Document images with source code
--- --- ---

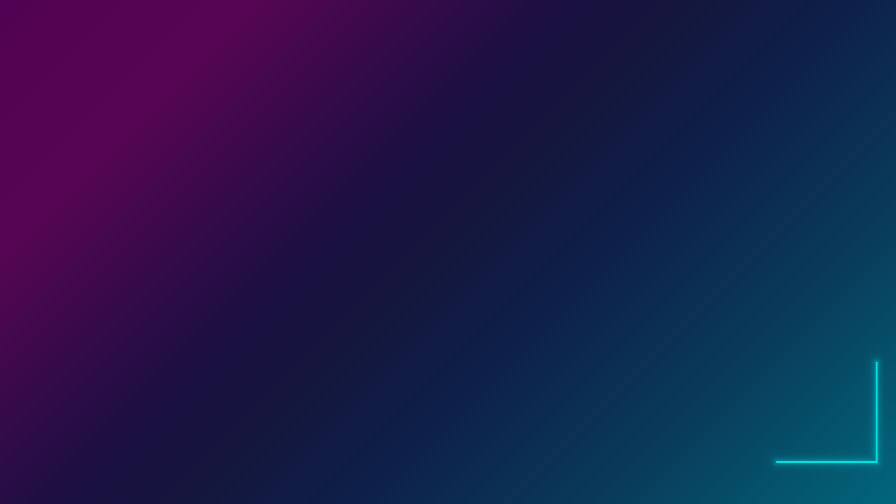
This background is drawn by a WebGL 1 fragment shader. Its source:

```glsl
precision highp float;
// A diagonal gradient runs from magenta at the upper left through indigo
// and navy to teal at the lower right. A thin glowing cyan bracket, made
// of two box distances, marks the lower right corner.

uniform vec2 u_resolution;

// Lengths are in units of the canvas height.
#define CORNER_INSET vec2(0.0385, 0.0833)
#define ARM_LENGTH 0.197
#define HALF_WIDTH 0.0021
#define GLOW_RADIUS 0.0055
#define GLOW_STRENGTH 0.38
#define NEON vec3(0.03, 0.87, 0.87)

const vec3 MAGENTA = vec3(0.320, 0.008, 0.320);
const vec3 PLUM    = vec3(0.333, 0.020, 0.325);
const vec3 INDIGO  = vec3(0.100, 0.060, 0.253);
const vec3 MIDNIGHT = vec3(0.078, 0.088, 0.240);
const vec3 NAVY    = vec3(0.054, 0.123, 0.285);
const vec3 OCEAN   = vec3(0.035, 0.225, 0.350);
const vec3 TEAL    = vec3(0.005, 0.400, 0.480);

// Blends towards the next colour between two gradient stops.
vec3 blendStop(vec3 base, vec3 next, float start, float end, float t) {
  return mix(base, next, clamp((t - start) / (end - start), 0.0, 1.0));
}

vec3 diagonalGradient(float t) {
  vec3 color = blendStop(MAGENTA, PLUM, 0.0, 0.185, t);
  color = blendStop(color, INDIGO, 0.185, 0.405, t);
  color = blendStop(color, MIDNIGHT, 0.405, 0.500, t);
  color = blendStop(color, NAVY, 0.500, 0.605, t);
  color = blendStop(color, OCEAN, 0.605, 0.780, t);
  return blendStop(color, TEAL, 0.780, 1.0, t);
}

float boxDistance(vec2 p, vec2 halfSize) {
  vec2 d = abs(p) - halfSize;
  return length(max(d, 0.0)) + min(max(d.x, d.y), 0.0);
}

// Two arms extend left and up from the corner at the origin.
float bracketDistance(vec2 p) {
  float halfArm = 0.5 * ARM_LENGTH;
  float across = boxDistance(p + vec2(halfArm, 0.0),
                             vec2(halfArm + HALF_WIDTH, HALF_WIDTH));
  float upright = boxDistance(p - vec2(0.0, halfArm),
                              vec2(HALF_WIDTH, halfArm + HALF_WIDTH));
  return min(across, upright);
}

void main() {
  vec2 p = gl_FragCoord.xy / u_resolution.y;
  float aspect = u_resolution.x / u_resolution.y;
  float pixel = 1.0 / u_resolution.y;

  // Background, measured from the upper left corner
  vec3 color = diagonalGradient((p.x + 1.0 - p.y) / (aspect + 1.0));

  // Corner bracket with its soft halo
  vec2 corner = vec2(aspect - CORNER_INSET.x, CORNER_INSET.y);
  float d = bracketDistance(p - corner);
  float halo = GLOW_STRENGTH * exp(-max(d, 0.0) / GLOW_RADIUS);
  float line = 1.0 - smoothstep(-0.5 * pixel, 0.5 * pixel, d);
  color = mix(color, NEON, max(halo, line));

  gl_FragColor = vec4(color, 1.0);
}
```
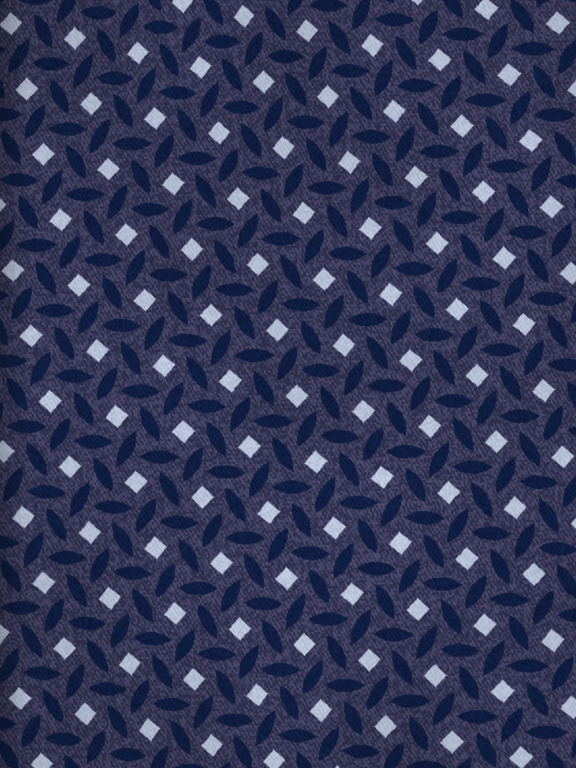
A Shadertoy shader for this pattern:

```glsl
// Navy leaves and pale tilted squares printed on a speckled plum cloth.
// A skewed lattice holds one square per cell, with a leaf at each of the
// three half-way points; a slight bend and thread noise make it fabric.

float hash(vec2 p) {
    return fract(sin(dot(p, vec2(127.1, 311.7))) * 43758.5453);
}

float noise(vec2 p) {
    vec2 i = floor(p), f = fract(p);
    f = f * f * (3.0 - 2.0 * f);
    return mix(mix(hash(i), hash(i + vec2(1, 0)), f.x),
               mix(hash(i + vec2(0, 1)), hash(i + vec2(1, 1)), f.x), f.y);
}

mat2 rotation(float angle) {
    float c = cos(angle), s = sin(angle);
    return mat2(c, -s, s, c);
}

// Pointed lens lying along x
float leafDistance(vec2 p, float halfLength, float halfWidth) {
    float radius = (halfLength * halfLength + halfWidth * halfWidth) / (2.0 * halfWidth);
    p = abs(p);
    return length(vec2(p.x, p.y + radius - halfWidth)) - radius;
}

float squareDistance(vec2 p, float halfSide) {
    p = abs(p) - halfSide;
    return length(max(p, 0.0)) + min(max(p.x, p.y), 0.0);
}

void mainImage(out vec4 fragColor, in vec2 fragCoord) {
    vec2 p = (fragCoord - 0.5 * iResolution.xy) / iResolution.y;
    float pixel = 1.0 / iResolution.y;

    // Gentle pull of the cloth, then a little raggedness on the print edges
    vec2 q = p - vec2(0.0117, -0.0156);
    q.x += 0.055 * q.y * q.y * sin(6.0 * (p.x + 0.12));
    q.y -= 0.019 * q.x * q.y;
    q += 0.0012 * (vec2(noise(p * 230.0), noise(p * 230.0 + 71.0)) - 0.5);

    // Columns are the two repeat steps
    mat2 lattice = mat2(0.0866, -0.0197, -0.0251, 0.0858);
    vec2 cellPos = inverse(lattice) * q;

    float leaves = 1.0, squares = 1.0;
    for (int k = 0; k < 4; k++) {
        vec2 offset = 0.5 * vec2(k & 1, k >> 1);
        vec2 id = round(cellPos - offset);
        vec2 local = lattice * (cellPos - offset - id);
        float vary = hash(id + offset) - 0.5;
        if (k == 0) {
            squares = squareDistance(rotation(0.86 + 0.10 * vary) * local, 0.0106);
        } else {
            // Lean left, lean right, then level
            float angle = k == 1 ? 2.09 : k == 2 ? 1.07 : -0.02;
            vec2 along = rotation(angle + 0.06 * vary) * local;
            leaves = min(leaves, leafDistance(along, 0.0258 + 0.001 * vary, 0.0088));
        }
    }

    // Fine threads with a faint diagonal twill
    float grain = noise(p * 370.0);
    float twill = 0.5 + 0.5 * sin(1150.0 * (p.x + 0.6 * p.y));
    float thread = 0.72 * grain + 0.28 * twill;
    float patches = noise(p * 7.0);

    vec3 ground = mix(vec3(0.165, 0.170, 0.285), vec3(0.305, 0.295, 0.435),
                      smoothstep(0.15, 0.95, thread));
    vec3 navy = mix(vec3(0.042, 0.088, 0.215), vec3(0.078, 0.140, 0.300), thread);
    vec3 pale = mix(vec3(0.66, 0.70, 0.80), vec3(0.77, 0.81, 0.89), thread);

    float soft = max(pixel, 0.0012);
    vec3 color = mix(ground, navy, 1.0 - smoothstep(-soft, soft, leaves));
    color = mix(color, pale, 1.0 - smoothstep(-soft, soft, squares));

    // Uneven light, falling off at the left fold and the corners
    float fromLeft = fragCoord.x / iResolution.x;
    color *= 0.97 + 0.08 * patches - 0.22 * dot(p, p);
    color *= mix(0.78, 1.0, smoothstep(-0.01, 0.06, fromLeft));
    fragColor = vec4(color, 1.0);
}
```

--- --- ---

> AIM OF THE EXERCISE
Please filter the entries for the word "const" and copy the lines that have it.

> OUTPUT OF THE TASK
const vec3 MAGENTA = vec3(0.320, 0.008, 0.320);
const vec3 PLUM    = vec3(0.333, 0.020, 0.325);
const vec3 INDIGO  = vec3(0.100, 0.060, 0.253);
const vec3 MIDNIGHT = vec3(0.078, 0.088, 0.240);
const vec3 NAVY    = vec3(0.054, 0.123, 0.285);
const vec3 OCEAN   = vec3(0.035, 0.225, 0.350);
const vec3 TEAL    = vec3(0.005, 0.400, 0.480);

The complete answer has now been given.